Check each line below for the word "ragged" and give the number of lines that have it, nothing more.

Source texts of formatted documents
* * * * * * * * *
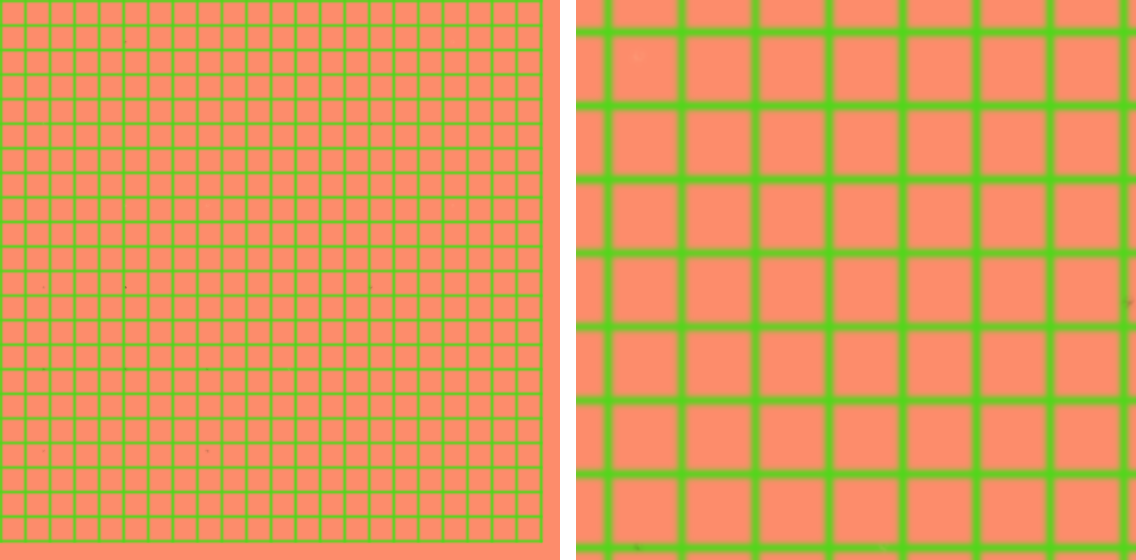
Left: the whole. Right: its middle third, enlarged.
Write a Shadertoy shader that draws this pattern.

```glsl
// Coral sheet ruled with a soft green square grid, 22 cells each way.
// The grid starts at the upper left and leaves plain strips right and below.
// Lines are Gaussian profiles; faint ragged specks sit on a coarser lattice.

const vec3 PAPER = vec3(0.992, 0.549, 0.420);
const vec3 INK = vec3(0.31, 0.845, 0.10);
const vec3 SPECK_DARK = vec3(0.28, 0.20, 0.08);
const vec3 SPECK_LIGHT = vec3(1.0, 0.72, 0.56);

const float CELLS = 22.0;
const float PITCH = 0.04385;         // distance between lines
const float GRID_START = 0.0017;     // first line, from left and top
const float LINE_SIGMA = 0.00225;    // softness of a line
const float LINE_STRENGTH = 0.85;
const float LINE_VARIATION = 0.10;   // change of strength between lines

const float SPECK_PITCH = 0.1461;
const vec2 SPECK_START = vec2(0.078, 0.075);
const float SPECK_COUNT = 6.0;
const float SPECK_RADIUS = 0.0045;
const float SPECK_DENSITY = 0.5;
const float SPECK_STRENGTH = 0.22;
const vec2 DARKEST_SPECK = vec2(1.0, 3.0);

float hash(vec2 p) {
    vec3 q = fract(p.xyx * 0.1031);
    q += dot(q, q.yzx + 33.33);
    return fract((q.x + q.y) * q.z);
}

vec2 gradient(vec2 cell) {
    float angle = 6.28318 * hash(cell);
    return vec2(cos(angle), sin(angle));
}

float gradientNoise(vec2 p) {
    vec2 i = floor(p);
    vec2 f = p - i;
    vec2 u = f * f * f * (f * (f * 6.0 - 15.0) + 10.0);
    vec2 e = vec2(1.0, 0.0);
    float a = dot(gradient(i), f);
    float b = dot(gradient(i + e.xy), f - e.xy);
    float c = dot(gradient(i + e.yx), f - e.yx);
    float d = dot(gradient(i + e.xx), f - e.xx);
    return mix(mix(a, b, u.x), mix(c, d, u.x), u.y);
}

// Ink from the nearest line of one family.
float ruledLine(float x, float family, float pixel) {
    float index = clamp(round((x - GRID_START) / PITCH), 0.0, CELLS);
    float dist = x - GRID_START - index * PITCH;
    float sigma = max(LINE_SIGMA, 0.5 * pixel);
    float variation = LINE_VARIATION * (hash(vec2(index, family)) - 0.5);
    float strength = (LINE_STRENGTH + variation) * LINE_SIGMA / sigma;
    return strength * exp(-0.5 * dist * dist / (sigma * sigma));
}

float gridInk(vec2 p, vec2 pixel) {
    float column = ruledLine(p.x, 3.0, pixel.x);
    float row = ruledLine(p.y, 17.0, pixel.y);
    // Both families stop at the outer lines.
    float end = GRID_START + CELLS * PITCH + LINE_SIGMA;
    vec2 inside = 1.0 - smoothstep(end - pixel, end + pixel, p);
    return 1.0 - (1.0 - column * inside.y) * (1.0 - row * inside.x);
}

// Blend one ragged speck into the colour.
vec3 addSpeck(vec3 color, vec2 p) {
    vec2 id = clamp(round((p - SPECK_START) / SPECK_PITCH), 0.0, SPECK_COUNT - 1.0);
    vec2 q = p - SPECK_START - id * SPECK_PITCH;
    float ragged = 0.65 + 0.9 * gradientNoise(p * 330.0);
    float radius = SPECK_RADIUS * mix(0.7, 1.2, hash(id + 41.0));
    float strength = SPECK_STRENGTH * step(hash(id + 7.0), SPECK_DENSITY);
    vec3 tint = hash(id + 23.0) < 0.3 ? SPECK_LIGHT : SPECK_DARK;
    if (id == DARKEST_SPECK) {
        strength = 1.0;
        radius = 0.55 * SPECK_RADIUS;
        tint = SPECK_DARK;
    }
    float body = exp(-2.0 * dot(q, q) / (radius * radius));
    return mix(color, tint, clamp(strength * ragged * body, 0.0, 1.0));
}

void mainImage(out vec4 fragColor, in vec2 fragCoord) {
    vec2 pixel = 1.0 / iResolution.xy;
    vec2 p = fragCoord * pixel;
    p.y = 1.0 - p.y;                 // measure from the upper left

    vec3 color = mix(PAPER, INK, gridInk(p, pixel));
    color = addSpeck(color, p);
    fragColor = vec4(color, 1.0);
}
```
* * * * * * * * *
Your solution. 4